> **Exercise goal**:
Whichever lines of the entries hold the word "overflow" should be identified and copied.

> **Material provided**:

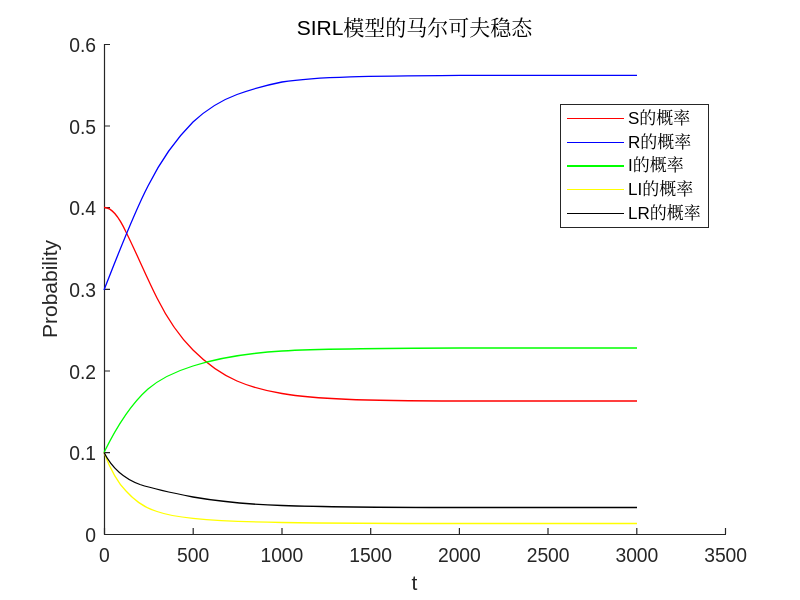
<!DOCTYPE html>
<html lang="zh-CN">
<head>
<meta charset="utf-8">
<title>SIRL模型的马尔可夫稳态</title>
<style>
:root {
  --paper: #fff;
  --ink: #000;
  --axis: #262626;
  --s: #f00;
  --r: #00f;
  --i: #0f0;
  --li: #ff0;
  --lr: #000;
}
* { box-sizing: border-box; margin: 0; padding: 0; }
html, body { width: 800px; height: 600px; overflow: hidden; background: var(--paper); }
.chart {
  position: relative; width: 800px; height: 600px; overflow: hidden;
  background: var(--paper); color: var(--axis);
  font-family: "Liberation Sans", "Noto Serif CJK SC", sans-serif;
  white-space: nowrap;
}
.title {
  position: absolute; top: 13px; left: 104px; width: 621px;
  font-size: 21px; line-height: 30px; font-weight: 400; text-align: center; color: var(--ink);
}
.plot { position: absolute; inset: 0; }
.axes { fill: none; stroke: var(--axis); stroke-width: 1.2; }
.curve { fill: none; stroke-width: 1.3; }
.ticks { position: absolute; display: flex; list-style: none; font-size: 19.3px; line-height: 24px; }
.ticks-y {
  left: 40px; top: 34px; width: 56px; height: 514px;
  flex-direction: column; justify-content: space-between; text-align: right;
}
.ticks-x { left: 60px; top: 544px; width: 710px; }
.ticks-x li { flex: 1; text-align: center; }
.label { position: absolute; font-size: 21px; line-height: 24px; text-align: center; }
.label-x { left: 104px; top: 571px; width: 621px; }
.label-y { left: -10px; top: 277px; width: 120px; transform: rotate(-90deg); }
.legend {
  position: absolute; left: 560px; top: 104px; width: 149px; height: 124px;
  padding: 2px 6px; display: grid; grid-template-rows: repeat(5, 1fr);
  background: var(--paper); border: 1px solid var(--axis); list-style: none;
  font-size: 17px; line-height: 23px; color: var(--ink);
}
.legend li { display: flex; align-items: center; gap: 4px; }
.key { width: 57px; height: 1.3px; flex: none; }
.key-s { background: var(--s); }
.key-r { background: var(--r); }
.key-i { background: var(--i); }
.key-li { background: var(--li); }
.key-lr { background: var(--lr); }
</style>
</head>
<body>
<main class="chart">
  <h1 class="title">SIRL模型的马尔可夫稳态</h1>

  <svg class="plot" width="800" height="600" viewBox="0 0 800 600" aria-hidden="true">
    <g class="axes">
      <path d="M104.5 44V534.5H726"/>
      <path d="M104 44.5h6M104 126h6M104 207.7h6M104 289.3h6M104 371h6M104 452.7h6"/>
      <path d="M104.5 534v-6M193.2 534v-6M282 534v-6M370.7 534v-6M459.4 534v-6M548 534v-6M636.8 534v-6M725.5 534v-6"/>
    </g>
    <g class="curve">
      <path stroke="var(--s)" d="M104 207.5C112 207 119 217 126 232C136 252 146 276 157 298C168 320 180 337 193 350C207 364 221 374 237 381C251 387 266 391 282 393.5C315 399 360 400.8 460 401H637"/>
      <path stroke="var(--r)" d="M104 290C119 252 133 215 148 186C162 158 177 138 193 122C207 109 222 100 237 94.5C252 89 267 85 282 82C317 76.5 370 76 460 75.4H637"/>
      <path stroke="var(--i)" d="M104 452.5C116 428 131 404 148 389C162 377 177 371 193 366C221 357 250 353 282 351C325 348.5 380 348.2 460 348H637"/>
      <path stroke="var(--li)" d="M104 452.5C111 471 118 483 126 491C135 501 145 508 157 511.5C167 515 180 517 193 518.3C220 521 250 522 282 522.5C340 523.4 400 523.5 460 523.5H637"/>
      <path stroke="var(--lr)" d="M104 452.5C111 466 122 478 140 484.5C157 490 175 493.5 193 497C222 502 250 504.5 282 505.5C335 507.3 390 507.4 460 507.5H637"/>
    </g>
  </svg>

  <ol class="ticks ticks-y">
    <li>0.6</li><li>0.5</li><li>0.4</li><li>0.3</li><li>0.2</li><li>0.1</li><li>0</li>
  </ol>
  <ol class="ticks ticks-x">
    <li>0</li><li>500</li><li>1000</li><li>1500</li><li>2000</li><li>2500</li><li>3000</li><li>3500</li>
  </ol>
  <p class="label label-x">t</p>
  <p class="label label-y">Probability</p>

  <ul class="legend">
    <li><span class="key key-s"></span>S的概率</li>
    <li><span class="key key-r"></span>R的概率</li>
    <li><span class="key key-i"></span>I的概率</li>
    <li><span class="key key-li"></span>LI的概率</li>
    <li><span class="key key-lr"></span>LR的概率</li>
  </ul>
</main>
</body>
</html>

> **Your response**:
html, body { width: 800px; height: 600px; overflow: hidden; background: var(--paper); }
  position: relative; width: 800px; height: 600px; overflow: hidden;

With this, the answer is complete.